COP26 may have put the climate crisis under the spotlight, but the world’s refugees still face life in the shadows.
Many of the planet’s 82 million displaced people go without clean and affordable energy. This makes using safe cookstoves, lamps, and mobile phones difficult or even impossible. Lack of money and resources is one reason why – but another is the marginalization of displaced people, who have often lost their rights along with their homes.
It’s vital that global efforts to promote universal energy access include solutions tailored to the needs of refugees. Outstanding innovation already exists, ready to be scaled up or to inspire similar efforts around the world.
Cold storage and clean cooking bring new opportunities
Solar Freeze, a Kenyan-owned-and-run company, offers cooling for food and medicine in Kakuma refugee camp.
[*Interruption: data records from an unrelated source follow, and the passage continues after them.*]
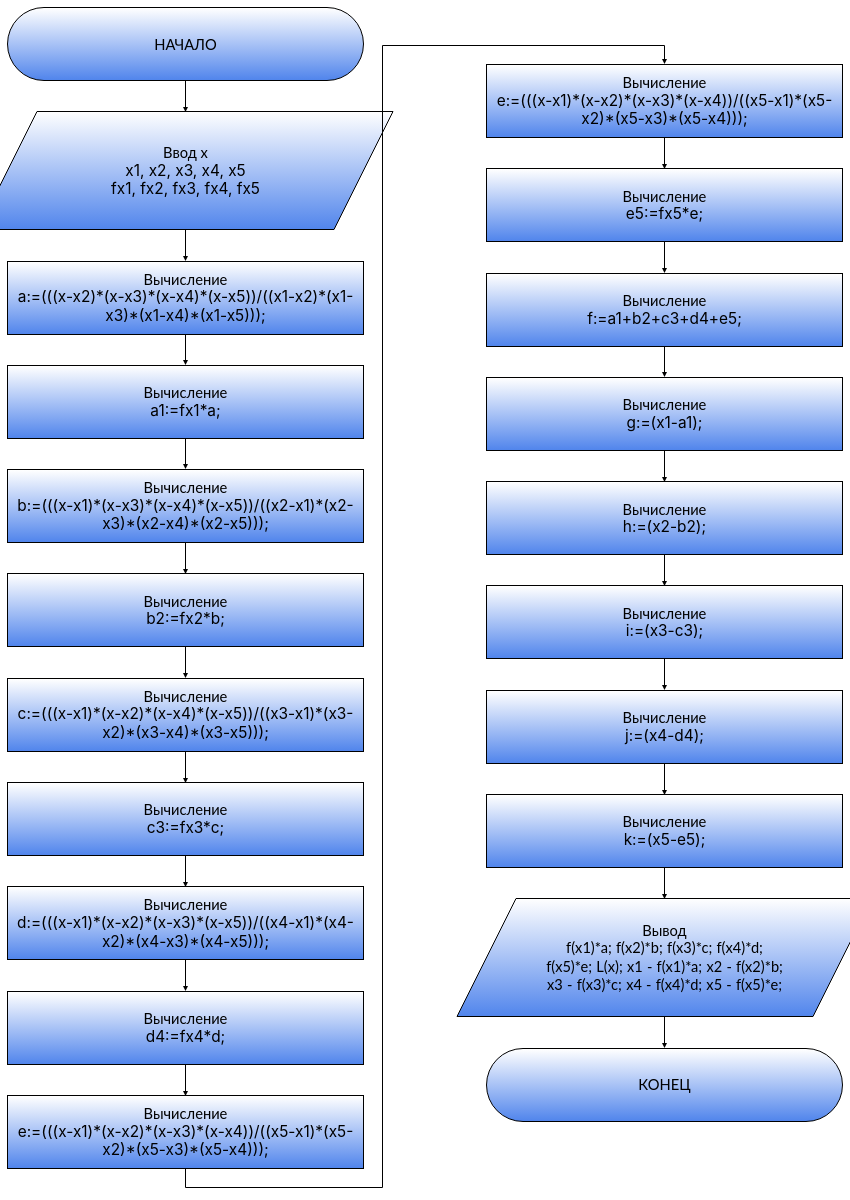
<!DOCTYPE html>
<html lang="ru">
<head>
<meta charset="utf-8">
<title>Блок-схема вычисления</title>
<style>
:root {
  --paper: #ffffff;
  --ink: #000000;
  --node-top: #ffffff;
  --node-bottom: #5185ec;
  --label-font: Lato, "Open Sans", sans-serif;
  --formula-font: Inter, Roboto, sans-serif;
}
* { box-sizing: border-box; margin: 0; padding: 0; }
html, body { width: 850px; height: 1200px; overflow: hidden; background: var(--paper); }
.flowchart { position: relative; width: 850px; height: 1200px; overflow: hidden; color: var(--ink); }
.branch {
  position: absolute;
  display: flex;
  flex-direction: column;
  gap: 30.3px;
  width: 357px;
  list-style: none;
}
.branch-first { left: 7px; top: 7px; }
.branch-second { left: 486px; top: 64px; }
.node {
  position: relative;
  display: flex;
  flex: none;
  flex-direction: column;
  align-items: center;
  justify-content: center;
  height: 74px;
  text-align: center;
  white-space: nowrap;
  line-height: 18.6px;
}
.process, .terminal {
  border: 1px solid var(--ink);
  background: linear-gradient(var(--node-top), var(--node-bottom));
}
.terminal { border-radius: 37px; }
.data { height: 119px; }
.data svg { position: absolute; left: -30px; top: 0; width: 417px; height: 119px; }
.data polygon { fill: url(#node-fill); stroke: var(--ink); }
.label { position: relative; font: 14.7px/18.6px var(--label-font); }
.formula { position: relative; font: 15.4px/18.6px var(--formula-font); }
.results { position: relative; font: 14.6px/18.6px var(--label-font); word-spacing: 0.5px; }
.connectors { position: absolute; left: 0; top: 0; fill: none; stroke: var(--ink); }
.stop-top { stop-color: var(--node-top); }
.stop-bottom { stop-color: var(--node-bottom); }
</style>
</head>
<body>
<main class="flowchart">
  <ol class="branch branch-first">
    <li class="node terminal"><span class="label">НАЧАЛО</span></li>
    <li class="node data">
      <svg viewBox="0 0 417 119" aria-hidden="true"><polygon points="60,0.5 416,0.5 357,118.5 1,118.5"/></svg>
      <span class="label">Ввод x</span>
      <span class="formula">x1, x2, x3, x4, x5<br>fx1, fx2, fx3, fx4, fx5</span>
    </li>
    <li class="node process">
      <span class="label">Вычисление</span>
      <span class="formula">a:=(((x-x2)*(x-x3)*(x-x4)*(x-x5))/((x1-x2)*(x1-<br>x3)*(x1-x4)*(x1-x5)));</span>
    </li>
    <li class="node process">
      <span class="label">Вычисление</span>
      <span class="formula">a1:=fx1*a;</span>
    </li>
    <li class="node process">
      <span class="label">Вычисление</span>
      <span class="formula">b:=(((x-x1)*(x-x3)*(x-x4)*(x-x5))/((x2-x1)*(x2-<br>x3)*(x2-x4)*(x2-x5)));</span>
    </li>
    <li class="node process">
      <span class="label">Вычисление</span>
      <span class="formula">b2:=fx2*b;</span>
    </li>
    <li class="node process">
      <span class="label">Вычисление</span>
      <span class="formula">c:=(((x-x1)*(x-x2)*(x-x4)*(x-x5))/((x3-x1)*(x3-<br>x2)*(x3-x4)*(x3-x5)));</span>
    </li>
    <li class="node process">
      <span class="label">Вычисление</span>
      <span class="formula">c3:=fx3*c;</span>
    </li>
    <li class="node process">
      <span class="label">Вычисление</span>
      <span class="formula">d:=(((x-x1)*(x-x2)*(x-x3)*(x-x5))/((x4-x1)*(x4-<br>x2)*(x4-x3)*(x4-x5)));</span>
    </li>
    <li class="node process">
      <span class="label">Вычисление</span>
      <span class="formula">d4:=fx4*d;</span>
    </li>
    <li class="node process">
      <span class="label">Вычисление</span>
      <span class="formula">e:=(((x-x1)*(x-x2)*(x-x3)*(x-x4))/((x5-x1)*(x5-<br>x2)*(x5-x3)*(x5-x4)));</span>
    </li>
  </ol>

  <ol class="branch branch-second">
    <li class="node process">
      <span class="label">Вычисление</span>
      <span class="formula">e:=(((x-x1)*(x-x2)*(x-x3)*(x-x4))/((x5-x1)*(x5-<br>x2)*(x5-x3)*(x5-x4)));</span>
    </li>
    <li class="node process">
      <span class="label">Вычисление</span>
      <span class="formula">e5:=fx5*e;</span>
    </li>
    <li class="node process">
      <span class="label">Вычисление</span>
      <span class="formula">f:=a1+b2+c3+d4+e5;</span>
    </li>
    <li class="node process">
      <span class="label">Вычисление</span>
      <span class="formula">g:=(x1-a1);</span>
    </li>
    <li class="node process">
      <span class="label">Вычисление</span>
      <span class="formula">h:=(x2-b2);</span>
    </li>
    <li class="node process">
      <span class="label">Вычисление</span>
      <span class="formula">i:=(x3-c3);</span>
    </li>
    <li class="node process">
      <span class="label">Вычисление</span>
      <span class="formula">j:=(x4-d4);</span>
    </li>
    <li class="node process">
      <span class="label">Вычисление</span>
      <span class="formula">k:=(x5-e5);</span>
    </li>
    <li class="node data">
      <svg viewBox="0 0 417 119" aria-hidden="true"><polygon points="60,0.5 416,0.5 357,118.5 1,118.5"/></svg>
      <span class="label">Вывод</span>
      <span class="results">f(x1)*a; f(x2)*b; f(x3)*c; f(x4)*d;<br>f(x5)*e; L(x); x1 - f(x1)*a; x2 - f(x2)*b;<br>x3 - f(x3)*c; x4 - f(x4)*d; x5 - f(x5)*e;</span>
    </li>
    <li class="node terminal"><span class="label">КОНЕЦ</span></li>
  </ol>

  <svg class="connectors" width="850" height="1200" viewBox="0 0 850 1200" aria-hidden="true">
    <defs>
      <linearGradient id="node-fill" x1="0" y1="0" x2="0" y2="1">
        <stop class="stop-top" offset="0"/>
        <stop class="stop-bottom" offset="1"/>
      </linearGradient>
      <g id="arrowhead"><polygon points="0,0 -2.5,-5 2.5,-5" fill="black" stroke="none"/></g>
      <g id="arrow">
        <line x1="0" y1="0" x2="0" y2="27"/>
        <use href="#arrowhead" y="31"/>
      </g>
    </defs>
    <g id="first-branch-arrows">
      <use href="#arrow" x="185.5" y="81"/>
      <use href="#arrow" x="185.5" y="230"/>
      <use href="#arrow" x="185.5" y="334"/>
      <use href="#arrow" x="185.5" y="438"/>
      <use href="#arrow" x="185.5" y="543"/>
      <use href="#arrow" x="185.5" y="647"/>
      <use href="#arrow" x="185.5" y="752"/>
      <use href="#arrow" x="185.5" y="856"/>
      <use href="#arrow" x="185.5" y="960"/>
      <use href="#arrow" x="185.5" y="1065"/>
    </g>
    <g id="branch-link">
      <polyline points="185.5,1169 185.5,1187.5 382.5,1187.5 382.5,45.5 664.5,45.5 664.5,60"/>
      <use href="#arrowhead" x="664.5" y="64"/>
    </g>
    <g id="second-branch-arrows">
      <use href="#arrow" x="664.5" y="138"/>
      <use href="#arrow" x="664.5" y="242"/>
      <use href="#arrow" x="664.5" y="346"/>
      <use href="#arrow" x="664.5" y="451"/>
      <use href="#arrow" x="664.5" y="555"/>
      <use href="#arrow" x="664.5" y="659"/>
      <use href="#arrow" x="664.5" y="764"/>
      <use href="#arrow" x="664.5" y="868"/>
      <use href="#arrow" x="664.5" y="1017"/>
    </g>
  </svg>
</main>
</body>
</html>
Its sustainable and affordable service has supported health clinics and small businesses, and 100 women and young people have received free technical training. The organization won the 2021 Ashden Award for Humanitarian Energy.
Solar Freeze was founded in 2016, offering affordable and sustainable cooling to farmers in Eastern Kenya through solar-powered cold rooms. Two years later it began work in Kakuma – a settlement of about 200,000 people, where access to clean and affordable energy is extremely limited.
Solar Freeze has developed a business model tailored to the needs of camp residents, offering people affordable cooling through small solar-powered freezers, as well as technical training that helps them find jobs connected to renewable energy. Lack of access to skills and education is a huge barrier facing displaced people – worldwide, only 9% of adolescent refugees attend secondary school.
In Kakuma, the company’s freezers are offered on a pay-as-you-go model that makes them affordable to a wide range of customers. These include health centers, where they are used to store vaccines and treatments for conditions including coronavirus, yellow fever, measles. Dog bites are a daily, and potentially fatal, risk in the camp – now it is easier to provide rabies medication.
Dutch organization SNV is also working in Kakuma, boosting the spread of clean energy products such as solar-powered lights. This work includes building demand for them through marketing campaigns and helping private sector companies meet that demand – with support for permits, staff training, and more. The organization was runner-up in the 2021 Ashden Award for Humanitarian Energy.
SNV has also set up a stove production unit. This makes cookstoves that produce less air pollution than the crude stoves and open fires often used around the camp. These protect people’s health and create work opportunities too.
Jane Peter Ariemo, a refugee from South Sudan, is one resident who earns a living making stoves. She is a single parent to two children and came to the camp seven years ago – but had not been able to work until she started producing cookstoves two years ago. She says: “I am usually so tired when I go home. I find it strenuous, but it is my only hope.”
Policymakers should break down barriers between refugees and host communities
Even pioneering solutions will only reach their true potential if policymakers tackle the marginalization of refugees and displaced people. Including these groups in their host country’s national assessments of energy needs, a tool used by the World Bank to allocate financial support, is one straightforward and achievable step. Frontline innovators have success when they bring refugees and host communities together – policymakers should do the same.
Supporting governments to guarantee the long-term future of refugee settlements is also vital to the development of clean infrastructures such as mini-grids and street lighting. While many settlements have existed for decades, they can be evacuated or destroyed at short notice, as happened at Rwanda’s Gihembe refugee camp last month.
A strengthening of refugees’ right to work can also accelerate the spread of clean energy. As SNV and Solar Freeze have shown, clean energy offers precious opportunities to boost skills and livelihoods, and enterprises and initiatives capitalizing on this are well placed to attract support from funders and camp communities. Ending the legal barriers that prevent refugees from working can unlock change.
With climate instability raising the risk of greater displacement in the decades ahead, many more refugees may be struggling to access clean and affordable energy. Tackling the issue demands international policy action, as well as support for frontline innovators. The case for climate justice has rarely been clearer.
In the cover picture: Sakina Kariba a refugee in the camp from the Democratic Republic of Congo was trained as a solar panel installer and now works freelance installing throughout the camp. Photo Credit: Ashden.
Editor’s Note: The opinions expressed here by Impakter.com columnists are their own, not those of Impakter.com.